In an evolving economy, it is business as usual when you receive a memo announcing a merger, acquisition, or CEO change. While organizational change presents challenges to professionals in all areas of a company, these changes can be particularly challenging when you work in sustainability, corporate responsibility, and community involvement.
For corporate citizenship professionals, such changes can have direct impacts on your grantees, programs, and even philanthropic priorities. The field in general has gained stature, the social and business benefits of your programs are well-known and understood by the current leadership, but will the priorities remain the same? Will you have to off-ramp with a charity that you’ve worked with for years? When a CEO who supported your corporate citizenship efforts decides to take an opportunity elsewhere, or a merger forces two different priority lists to compete, what is a citizenship professional to do?
Suncor and Illinois Tool Works (ITW) both know what it’s like to be in the middle of organizational change. For ITW, the constant state of growth and acquisition creates a fluid atmosphere of change in which the corporate citizenship department has learned to flourish. Illinois Tool Works is a decentralized company, owning 100-plus brands and companies, and thousands of patents. Rosemary Matzl serves as the company’s Director of Community Relations, acting as Secretary to the ITW Foundation Board of Directors. Through the Foundation she manages all grant and pledge requests for funding, as well as the Matching Gift Program, Volunteer Program, United Way campaign and two Scholarship Programs. In addition, Rosemary manages corporate contributions to include funding/sponsorships, in-kind giving, and pro-bono. Her previous experience is diverse. She has run a restaurant, a Foundation, an HR department, and currently sits on the board of several foundations and charities.

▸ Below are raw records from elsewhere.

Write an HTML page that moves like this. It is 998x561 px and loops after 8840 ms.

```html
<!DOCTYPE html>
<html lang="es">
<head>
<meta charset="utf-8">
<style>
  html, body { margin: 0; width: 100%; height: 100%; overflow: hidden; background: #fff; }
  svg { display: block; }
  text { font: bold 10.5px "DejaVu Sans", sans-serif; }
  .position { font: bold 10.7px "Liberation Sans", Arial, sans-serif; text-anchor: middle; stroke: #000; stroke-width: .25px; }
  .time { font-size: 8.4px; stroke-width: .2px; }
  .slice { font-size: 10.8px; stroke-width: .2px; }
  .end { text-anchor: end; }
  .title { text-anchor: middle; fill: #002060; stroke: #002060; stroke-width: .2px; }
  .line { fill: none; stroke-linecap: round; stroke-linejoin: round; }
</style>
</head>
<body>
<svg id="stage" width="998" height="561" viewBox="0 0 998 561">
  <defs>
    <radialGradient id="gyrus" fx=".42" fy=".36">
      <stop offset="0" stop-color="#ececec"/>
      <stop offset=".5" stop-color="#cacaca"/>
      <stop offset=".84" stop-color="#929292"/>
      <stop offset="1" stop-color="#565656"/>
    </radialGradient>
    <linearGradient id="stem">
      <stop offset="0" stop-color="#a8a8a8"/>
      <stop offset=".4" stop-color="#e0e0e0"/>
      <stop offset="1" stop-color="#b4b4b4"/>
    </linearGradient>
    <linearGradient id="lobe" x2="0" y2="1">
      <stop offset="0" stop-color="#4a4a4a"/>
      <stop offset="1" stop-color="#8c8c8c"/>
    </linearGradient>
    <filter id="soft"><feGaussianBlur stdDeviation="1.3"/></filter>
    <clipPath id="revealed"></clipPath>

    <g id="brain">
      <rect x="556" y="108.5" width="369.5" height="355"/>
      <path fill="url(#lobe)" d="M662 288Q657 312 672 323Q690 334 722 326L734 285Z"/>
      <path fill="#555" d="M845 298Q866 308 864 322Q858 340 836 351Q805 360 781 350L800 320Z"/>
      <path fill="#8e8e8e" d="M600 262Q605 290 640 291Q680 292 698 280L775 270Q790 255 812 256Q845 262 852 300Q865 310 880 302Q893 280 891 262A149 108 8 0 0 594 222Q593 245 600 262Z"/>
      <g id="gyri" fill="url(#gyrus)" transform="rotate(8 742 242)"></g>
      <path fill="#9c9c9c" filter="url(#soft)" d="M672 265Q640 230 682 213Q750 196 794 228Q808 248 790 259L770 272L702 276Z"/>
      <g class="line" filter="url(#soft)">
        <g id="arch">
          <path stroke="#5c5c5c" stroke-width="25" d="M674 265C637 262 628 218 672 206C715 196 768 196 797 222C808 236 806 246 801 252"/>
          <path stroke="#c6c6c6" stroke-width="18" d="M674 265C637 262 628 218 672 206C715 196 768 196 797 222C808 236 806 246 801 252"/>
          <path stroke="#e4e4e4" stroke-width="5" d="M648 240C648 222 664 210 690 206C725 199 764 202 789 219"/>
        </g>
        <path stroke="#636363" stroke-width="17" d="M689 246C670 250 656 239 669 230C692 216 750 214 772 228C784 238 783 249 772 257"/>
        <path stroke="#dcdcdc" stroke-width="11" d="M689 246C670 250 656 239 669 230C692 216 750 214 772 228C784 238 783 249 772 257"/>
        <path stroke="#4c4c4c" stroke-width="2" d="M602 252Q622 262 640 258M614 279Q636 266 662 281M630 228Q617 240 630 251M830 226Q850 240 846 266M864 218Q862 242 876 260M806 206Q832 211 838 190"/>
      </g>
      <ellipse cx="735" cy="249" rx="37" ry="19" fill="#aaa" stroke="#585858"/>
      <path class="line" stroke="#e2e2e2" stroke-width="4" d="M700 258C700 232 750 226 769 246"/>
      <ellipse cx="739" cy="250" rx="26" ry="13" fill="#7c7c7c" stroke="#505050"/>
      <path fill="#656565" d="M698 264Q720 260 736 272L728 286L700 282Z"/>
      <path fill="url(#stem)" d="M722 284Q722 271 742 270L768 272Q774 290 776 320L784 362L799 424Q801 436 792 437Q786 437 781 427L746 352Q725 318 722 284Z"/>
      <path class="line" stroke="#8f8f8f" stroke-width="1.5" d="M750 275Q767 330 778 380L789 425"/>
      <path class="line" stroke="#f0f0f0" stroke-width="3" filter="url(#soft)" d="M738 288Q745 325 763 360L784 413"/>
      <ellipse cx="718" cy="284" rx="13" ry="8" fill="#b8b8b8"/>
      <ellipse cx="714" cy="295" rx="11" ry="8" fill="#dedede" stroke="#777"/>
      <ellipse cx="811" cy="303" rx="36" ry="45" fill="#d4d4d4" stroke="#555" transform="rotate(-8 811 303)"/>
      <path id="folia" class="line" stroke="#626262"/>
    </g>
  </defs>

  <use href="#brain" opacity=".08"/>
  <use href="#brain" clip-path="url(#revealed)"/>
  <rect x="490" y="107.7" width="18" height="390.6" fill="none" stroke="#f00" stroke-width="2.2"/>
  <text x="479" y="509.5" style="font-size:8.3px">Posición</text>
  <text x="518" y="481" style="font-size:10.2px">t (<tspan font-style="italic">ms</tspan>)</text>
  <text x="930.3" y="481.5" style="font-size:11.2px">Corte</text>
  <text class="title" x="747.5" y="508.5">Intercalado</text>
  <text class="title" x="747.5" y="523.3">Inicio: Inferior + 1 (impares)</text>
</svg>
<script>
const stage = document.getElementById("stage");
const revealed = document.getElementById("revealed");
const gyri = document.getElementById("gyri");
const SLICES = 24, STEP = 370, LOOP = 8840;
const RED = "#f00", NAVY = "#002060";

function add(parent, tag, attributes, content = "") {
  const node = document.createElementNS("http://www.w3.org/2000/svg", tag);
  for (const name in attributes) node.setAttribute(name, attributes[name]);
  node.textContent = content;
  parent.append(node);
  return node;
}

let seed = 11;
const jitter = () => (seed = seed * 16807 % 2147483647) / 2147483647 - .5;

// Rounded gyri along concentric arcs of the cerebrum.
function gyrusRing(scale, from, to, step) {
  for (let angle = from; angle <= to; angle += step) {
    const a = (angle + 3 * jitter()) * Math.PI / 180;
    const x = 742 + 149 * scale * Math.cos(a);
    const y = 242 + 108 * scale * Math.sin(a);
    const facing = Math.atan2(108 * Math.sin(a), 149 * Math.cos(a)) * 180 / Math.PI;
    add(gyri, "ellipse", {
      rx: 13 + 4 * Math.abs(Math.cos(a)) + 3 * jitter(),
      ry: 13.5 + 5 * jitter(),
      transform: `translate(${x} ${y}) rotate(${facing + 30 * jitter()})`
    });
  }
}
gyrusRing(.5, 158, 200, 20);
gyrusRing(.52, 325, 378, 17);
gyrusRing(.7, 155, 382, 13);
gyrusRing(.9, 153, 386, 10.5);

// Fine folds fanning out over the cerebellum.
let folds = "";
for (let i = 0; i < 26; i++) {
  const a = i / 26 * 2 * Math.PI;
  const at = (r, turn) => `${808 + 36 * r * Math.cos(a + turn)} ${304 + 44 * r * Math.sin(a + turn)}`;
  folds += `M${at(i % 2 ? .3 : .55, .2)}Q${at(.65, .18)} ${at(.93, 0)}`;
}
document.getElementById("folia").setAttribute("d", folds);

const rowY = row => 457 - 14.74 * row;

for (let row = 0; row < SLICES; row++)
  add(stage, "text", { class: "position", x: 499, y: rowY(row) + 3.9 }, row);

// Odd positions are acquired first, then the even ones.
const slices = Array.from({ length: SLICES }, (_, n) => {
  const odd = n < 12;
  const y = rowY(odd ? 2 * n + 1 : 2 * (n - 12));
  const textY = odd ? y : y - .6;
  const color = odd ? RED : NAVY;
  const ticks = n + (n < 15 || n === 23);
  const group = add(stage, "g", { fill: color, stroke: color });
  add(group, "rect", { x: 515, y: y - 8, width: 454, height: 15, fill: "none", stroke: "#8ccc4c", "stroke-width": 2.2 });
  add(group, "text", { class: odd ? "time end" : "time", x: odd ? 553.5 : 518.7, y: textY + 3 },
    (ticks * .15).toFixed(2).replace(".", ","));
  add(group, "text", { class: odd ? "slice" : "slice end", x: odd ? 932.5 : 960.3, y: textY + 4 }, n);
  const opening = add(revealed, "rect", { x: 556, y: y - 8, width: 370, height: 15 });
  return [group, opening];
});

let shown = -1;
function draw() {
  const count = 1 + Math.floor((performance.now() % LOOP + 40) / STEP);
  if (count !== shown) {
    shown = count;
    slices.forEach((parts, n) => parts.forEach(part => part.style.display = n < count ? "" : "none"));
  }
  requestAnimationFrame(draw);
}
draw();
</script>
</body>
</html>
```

Cathy Glover of Suncor has had the unique experience of a merger of equals at the same time that EnCana was splitting into two separate companies. Soon after, there was an almost complete turnover of leadership. After almost 20 years with the nonprofit sector, Cathy joined Suncor Energy Inc. to manage both the Suncor Energy Foundation and the Corporate Community Investments programs in early 2001. Her responsibilities include the strategic management of Suncor’s community investment and involvement programs including grants and employee programs in Canada and internationally. In this role, Cathy works closely with groups and individuals who are impacted by Suncor’s operations to build positive, long-term relationships that encourage collective action and lead to the development of sustainable and resilient communities.
In a Sept. 4 webinar, Preparing for organizational change: A professional development guide, Rosemary and Cathy will help us to explore how you can anticipate the challenges different changes might present, prepare yourself and your team for difficult decisions, and develop key competencies that will serve you well through transition. We encourage companies to recognize the opportunities inherent in such situations to identify the positive changes they would like to make in programs and bring them to fruition. Join us to learn from the experience of Rosemary and Cathy so that you too can manage through organizational change!